Referring to the new GA resolution declaring IDWD, Mane said “this brings us back to the question why women in diplomacy was seen as a relevant priority at this point of time in the UN’s history”.
Is the major motivator of this resolution the push to alter the reality that one of the highest positions in the UN, that of the Secretary General, has never been occupied by a woman and that only 4 women have held the position of the President of the General Assembly as compared to 73 men?, Mane asked.
“Or does it come from a desire to acknowledge the vast and significant contributions of women in all diplomatic processes and an aspiration to push all parts of the UN and governments to do more?”.

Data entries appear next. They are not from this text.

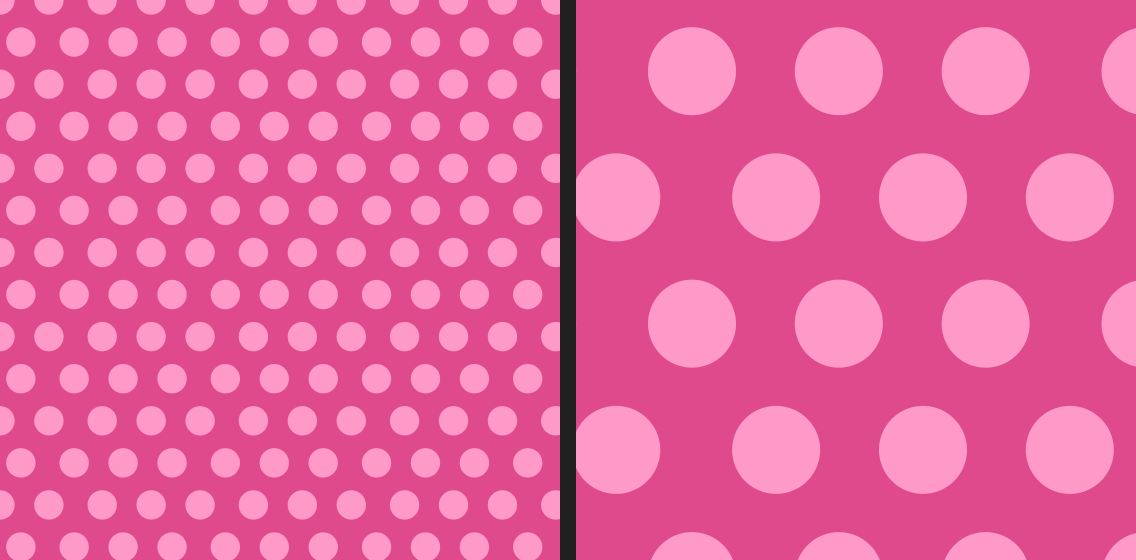
Left: the whole. Right: its middle third, enlarged.
A Shadertoy shader for this pattern:

```glsl
// Pink polka dots in staggered rows, with every third gap slightly wider.

const vec3 GROUND = vec3(0.87, 0.29, 0.55);
const vec3 DOT = vec3(1.00, 0.60, 0.78);

const float ROW_PITCH = 0.07514;
const float GROUP_WIDTH = 0.26997;  // three dots and their gaps
const float NARROW_GAP = 0.0874;    // spacing of centres inside a group
const float FIRST_DOT = 0.1324;     // first centre of a group in even offset rows
const float ROW_SHIFT = 0.0501;     // sideways shift of alternate rows
const float DOT_RADIUS = 0.0262;

// Signed offset to the nearest copy of a point repeated every period.
float wrapOffset(float x, float period) {
    return x - period * floor(x / period + 0.5);
}

// Distance to the edge of the nearest dot; rows are counted from the top.
float dotRows(vec2 p, float radius) {
    float row = floor(p.y / ROW_PITCH + 0.5);
    float dy = p.y - row * ROW_PITCH;
    float x = p.x - FIRST_DOT - ROW_SHIFT * (1.0 - mod(row, 2.0));
    float nearest = 1.0;
    for (int i = 0; i < 3; i++) {
        float dx = wrapOffset(x - float(i) * NARROW_GAP, GROUP_WIDTH);
        nearest = min(nearest, length(vec2(dx, dy)));
    }
    return nearest - radius;
}

// Soft coverage of a shape across one pixel.
float coverage(float dist, float pixel) {
    return clamp(0.5 - dist / pixel, 0.0, 1.0);
}

void mainImage(out vec4 fragColor, in vec2 fragCoord) {
    float pixel = 1.0 / iResolution.y;
    vec2 p = vec2(fragCoord.x, iResolution.y - fragCoord.y) * pixel;
    float ink = coverage(dotRows(p, DOT_RADIUS), pixel);
    fragColor = vec4(mix(GROUND, DOT, ink), 1.0);
}
```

Hopefully the inspiration comes from both these motivators and will lead to visible change and greater accountability within governments and the UN to pay even more serious attention to the representation and role of women in diplomacy, she declared.
Meanwhile, at a news briefing in March last year, US ambassador to the UN Linda Thomas-Greenfield was asked by a reporter about American support for a future woman candidate for Secretary-General.
“You represent an administration which is pledging a need for diversity and change and gender rights and a whole panoply of different things. You have arrived in time for the selection of a Secretary-General, whether it will be a renewal or a new candidate”.
“Speaking in your national capacity and speaking as a woman, don’t you think after 76 years it’s time for more than half the population in the world to be represented at the United Nations by a woman as Secretary-General?,” the reporter asked.
Ambassador Thomas-Greenfield: That’s a loaded question, and I will take it as a loaded question (Laughter). We will support the most qualified candidate for the job, but we absolutely believe in and support diversity”.
“We want to support gender balance, and we will look at the candidates who are presented to us and review them accordingly,” she declared.
Thalif Deen, Senior Editor at the UN Bureau of Inter Press Service (IPS) news agency, is the author of the recently-released book on the UN titled “No Comment—and Don’t Quote Me on That” (2021). The book, available on Amazon, is a satire peppered with scores of political anecdotes—from the sublime to the hilarious.
This post first appeared on IPS News.